Daily Management Review

According To S&P, China's Fiscal Stimulus Is Becoming Less Effective


According To S&P, China's Fiscal Stimulus Is Becoming Less Effective
According to a research released on Thursday by senior analyst Yunbang Xu of S&P Global Ratings, China's fiscal stimulus is becoming less successful and is primarily being used as a means of buying time for its industrial and consumption programmes.
The fiscal boost was measured by the analysis using growth in government spending.
Fiscal stimulus, according to Xu, is a buy-time tactic with potential longer-term advantages if projects are concentrated on boosting consumption or upgrading industries to provide more value-added.
China's GDP growth target for this year is estimated to be approximately 5%, which many observers have deemed unrealistic considering the extent of the announced stimulus.
China will "strengthen macroeconomic policies" and improve coordination across fiscal, monetary, employment, industry, and regional policies, according to the chairman of the country's main economic planning agency's statement from March.
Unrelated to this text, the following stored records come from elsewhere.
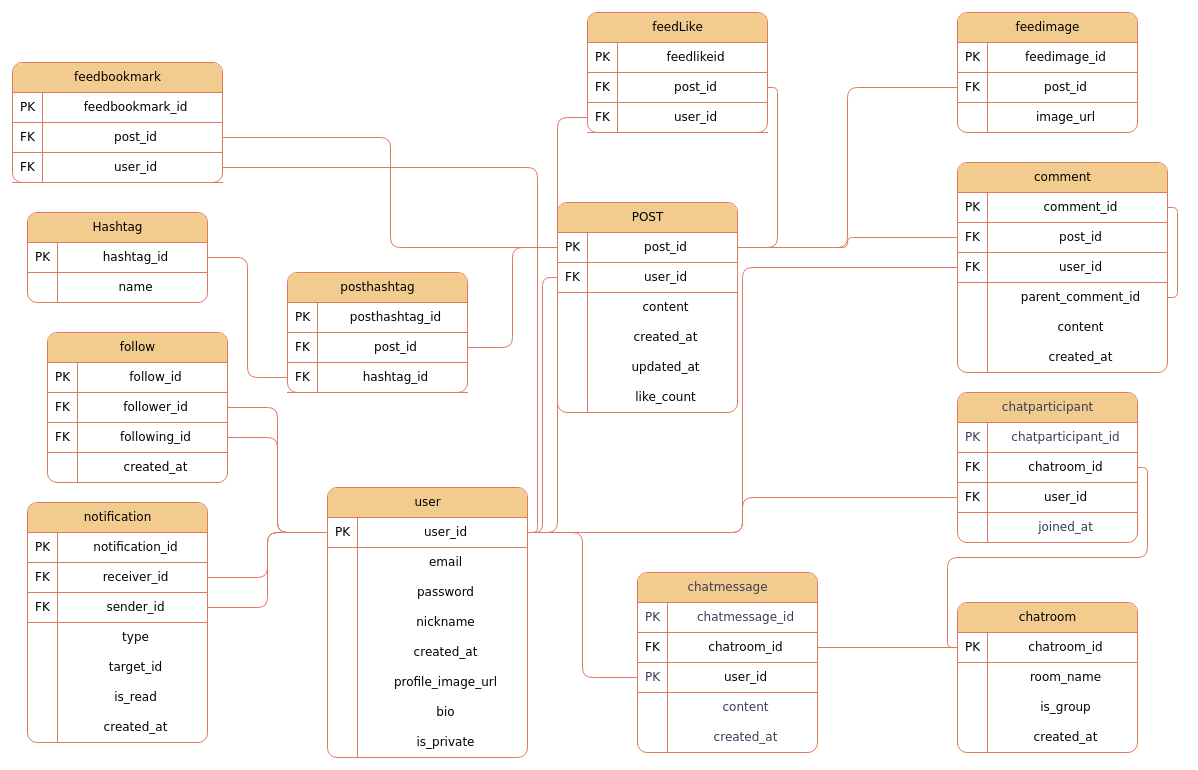
<!DOCTYPE html>
<html lang="en">
<head>
<meta charset="utf-8">
<title>Entity relationship diagram</title>
<style>
:root {
  --line: #e07a5f;
  --head: #f2cc8f;
  --ink: #000;
  --muted: #393c56;
  --paper: #fff;
}
* { box-sizing: border-box; margin: 0; padding: 0; }
body { width: 1198px; height: 770px; overflow: hidden; background: var(--paper); }
.diagram {
  position: relative; width: 1198px; height: 770px; overflow: hidden;
  font: 12px/28px "DejaVu Sans", sans-serif; color: var(--ink); text-align: center;
}
.entity {
  position: absolute; left: var(--x); top: var(--y); width: 181px;
  border: 1px solid var(--line); border-radius: 10px; background: var(--paper);
}
.entity.wide { width: 211px; }
.entity.medium { width: 201px; }
.entity h2 {
  height: 30px; font: inherit; background: var(--head);
  border-bottom: 1px solid var(--line); border-radius: 9px 9px 0 0;
}
.field { display: grid; grid-template-columns: 30px 1fr; height: 30px; list-style: none; }
.field:last-child { height: 29px; }
.field b { font-weight: normal; border-right: 1px solid var(--line); }
.field span { padding-left: 6px; }
.ruled { border-bottom: 1px solid var(--line); }
.closed::after {
  content: ""; position: absolute; left: -1px; right: -1px; bottom: -1px;
  height: 1px; background: var(--line);
}
.muted { color: var(--muted); }
.relations { position: absolute; inset: 0; fill: none; stroke: var(--line); stroke-width: 1; }
</style>
</head>
<body>
<main class="diagram">

<section class="entity wide closed" style="--x:12px;--y:62px">
  <h2>feedbookmark</h2>
  <ul>
    <li class="field ruled"><b>PK</b><span>feedbookmark_id</span></li>
    <li class="field ruled"><b>FK</b><span>post_id</span></li>
    <li class="field"><b>FK</b><span>user_id</span></li>
  </ul>
</section>

<section class="entity" style="--x:27px;--y:212px">
  <h2>Hashtag</h2>
  <ul>
    <li class="field ruled"><b>PK</b><span>hashtag_id</span></li>
    <li class="field"><b></b><span>name</span></li>
  </ul>
</section>

<section class="entity closed" style="--x:287px;--y:272px">
  <h2>posthashtag</h2>
  <ul>
    <li class="field ruled"><b>PK</b><span>posthashtag_id</span></li>
    <li class="field ruled"><b>FK</b><span>post_id</span></li>
    <li class="field"><b>FK</b><span>hashtag_id</span></li>
  </ul>
</section>

<section class="entity" style="--x:47px;--y:332px">
  <h2>follow</h2>
  <ul>
    <li class="field ruled"><b>PK</b><span>follow_id</span></li>
    <li class="field ruled"><b>FK</b><span>follower_id</span></li>
    <li class="field ruled"><b>FK</b><span>following_id</span></li>
    <li class="field"><b></b><span>created_at</span></li>
  </ul>
</section>

<section class="entity" style="--x:27px;--y:502px">
  <h2>notification</h2>
  <ul>
    <li class="field ruled"><b>PK</b><span>notification_id</span></li>
    <li class="field ruled"><b>FK</b><span>receiver_id</span></li>
    <li class="field ruled"><b>FK</b><span>sender_id</span></li>
    <li class="field"><b></b><span>type</span></li>
    <li class="field"><b></b><span>target_id</span></li>
    <li class="field"><b></b><span>is_read</span></li>
    <li class="field"><b></b><span>created_at</span></li>
  </ul>
</section>

<section class="entity medium" style="--x:327px;--y:487px">
  <h2>user</h2>
  <ul>
    <li class="field ruled"><b>PK</b><span>user_id</span></li>
    <li class="field"><b></b><span>email</span></li>
    <li class="field"><b></b><span>password</span></li>
    <li class="field"><b></b><span>nickname</span></li>
    <li class="field"><b></b><span>created_at</span></li>
    <li class="field"><b></b><span>profile_image_url</span></li>
    <li class="field"><b></b><span>bio</span></li>
    <li class="field"><b></b><span>is_private</span></li>
  </ul>
</section>

<section class="entity closed" style="--x:587px;--y:12px">
  <h2>feedLike</h2>
  <ul>
    <li class="field ruled"><b>PK</b><span>feedlikeid</span></li>
    <li class="field ruled"><b>FK</b><span>post_id</span></li>
    <li class="field"><b>FK</b><span>user_id</span></li>
  </ul>
</section>

<section class="entity" style="--x:557px;--y:202px">
  <h2>POST</h2>
  <ul>
    <li class="field ruled"><b>PK</b><span>post_id</span></li>
    <li class="field ruled"><b>FK</b><span>user_id</span></li>
    <li class="field"><b></b><span>content</span></li>
    <li class="field"><b></b><span>created_at</span></li>
    <li class="field"><b></b><span>updated_at</span></li>
    <li class="field"><b></b><span>like_count</span></li>
  </ul>
</section>

<section class="entity" style="--x:957px;--y:12px">
  <h2>feedimage</h2>
  <ul>
    <li class="field ruled"><b>PK</b><span>feedimage_id</span></li>
    <li class="field ruled"><b>FK</b><span>post_id</span></li>
    <li class="field"><b></b><span>image_url</span></li>
  </ul>
</section>

<section class="entity wide" style="--x:957px;--y:162px">
  <h2>comment</h2>
  <ul>
    <li class="field ruled"><b>PK</b><span>comment_id</span></li>
    <li class="field ruled"><b>FK</b><span>post_id</span></li>
    <li class="field ruled"><b>FK</b><span>user_id</span></li>
    <li class="field"><b></b><span>parent_comment_id</span></li>
    <li class="field"><b></b><span>content</span></li>
    <li class="field"><b></b><span>created_at</span></li>
  </ul>
</section>

<section class="entity" style="--x:957px;--y:392px">
  <h2 class="muted">chatparticipant</h2>
  <ul>
    <li class="field ruled muted"><b>PK</b><span>chatparticipant_id</span></li>
    <li class="field ruled"><b>FK</b><span>chatroom_id</span></li>
    <li class="field ruled"><b>FK</b><span>user_id</span></li>
    <li class="field muted"><b></b><span>joined_at</span></li>
  </ul>
</section>

<section class="entity" style="--x:637px;--y:572px">
  <h2 class="muted">chatmessage</h2>
  <ul>
    <li class="field ruled muted"><b>PK</b><span>chatmessage_id</span></li>
    <li class="field ruled"><b>FK</b><span>chatroom_id</span></li>
    <li class="field ruled"><b class="muted">PK</b><span>user_id</span></li>
    <li class="field muted"><b></b><span>content</span></li>
    <li class="field muted"><b></b><span>created_at</span></li>
  </ul>
</section>

<section class="entity" style="--x:957px;--y:602px">
  <h2>chatroom</h2>
  <ul>
    <li class="field ruled"><b>PK</b><span>chatroom_id</span></li>
    <li class="field"><b></b><span>room_name</span></li>
    <li class="field"><b></b><span>is_group</span></li>
    <li class="field"><b></b><span>created_at</span></li>
  </ul>
</section>

<svg class="relations" width="1198" height="770" viewBox="0 0 1198 770" aria-hidden="true">
  <g transform="translate(.5 .5)">
    <g id="post-relations">
      <path d="M222 137H380q10 0 10 10V237q0 10 10 10H557"/>
      <path d="M467 347H502q10 0 10-10V257q0-10 10-10H557"/>
      <path d="M767 87h5q5 0 5 5V237q0 10-10 10H737"/>
      <path d="M957 87H857q-10 0-10 10V237q0 10-10 10H737"/>
      <path d="M957 237H852q-5 0-5 5q0 5-5 5H737"/>
    </g>
    <g id="user-relations">
      <path d="M222 167H527q10 0 10 10V527q0 5-5 5H527"/>
      <path d="M587 117H567q-10 0-10 10V522q0 10-10 10H527"/>
      <path d="M557 277H550q-8 0-8 8V524q0 8-8 8H527"/>
      <path d="M957 267H752q-10 0-10 10V522q0 10-10 10H527"/>
      <path d="M957 497H752q-10 0-10 10V522q0 10-10 10H527"/>
      <path d="M637 677H592q-10 0-10-10V542q0-10-10-10H527"/>
      <path d="M227 407H267q10 0 10 10V522q0 10 10 10H327"/>
      <path d="M227 437H267q10 0 10 10V522q0 10 10 10H327"/>
      <path d="M207 577H257q10 0 10-10V542q0-10 10-10H327"/>
      <path d="M207 607H257q10 0 10-10V542q0-10 10-10H327"/>
    </g>
    <g id="chatroom-relations">
      <path d="M817 647H957"/>
      <path d="M1137 467h5q5 0 5 5V547q0 10-10 10H957q-10 0-10 10V642q0 5 5 5h5"/>
    </g>
    <path id="hashtag-relation" d="M207 257H237q10 0 10 10V367q0 10 10 10H287"/>
    <path id="parent-comment-relation" d="M1167 207h5q5 0 5 5V292q0 5-5 5h-5"/>
  </g>
</svg>
</main>
</body>
</html>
Regardless of whether a city is categorised as a high- or low-income region, high debt levels restrict the amount of fiscal stimulus a local government may implement, according to the S&P assessment.
According to the paper, public debt as a percentage of GDP can vary from approximately 20% in Shenzhen, a wealthy city, to 140% in Bazhong, a much smaller, impoverished city located in the southwest of Sichuan province.
“Given fiscal constraints and diminishing effectiveness, we expect local governments will focus on reducing red tape and taking other measures to improve business environments and support long-term growth and living standards,” S&P’s Xu said.
“Investment is less effective amid [the] drastic property sector slowdown,” Xu added.
Official data issued this week indicates that fixed asset investment for the year increased in March compared to the first two months of the year, mostly due to an acceleration of investment in manufacturing. Investment in real estate fell even more, while infrastructure investment delayed growth.
Earlier in the year, the Chinese government revealed intentions to boost domestic demand through consumer product trade-ins and equipment improvements, along with other incentives and subsidies. Official estimates state that the measures will result in yearly equipment spending of well over 5 trillion yuan ($704.23 billion).
Last week, officials assured reporters that the central government would financially "strongly support" these enhancements.
According to S&P, statistics from 2020 to 2022 showed that fiscal stimulus programmes implemented by local governments had, on average, been larger and more successful in wealthier cities.
“Higher-income cities have a lead because they are less vulnerable to declines in property markets, have stronger industrial bases, and their consumption is more resilient in downturns,” Xu said in the report. “Industry, consumption and investment will remain the key growth drivers going forward.”
“Higher-tech sectors will continue to drive China’s industrial upgrade and anchor long-term economic growth,” Xu said. “That said, overcapacity in some sectors could spark price pain in the near term.”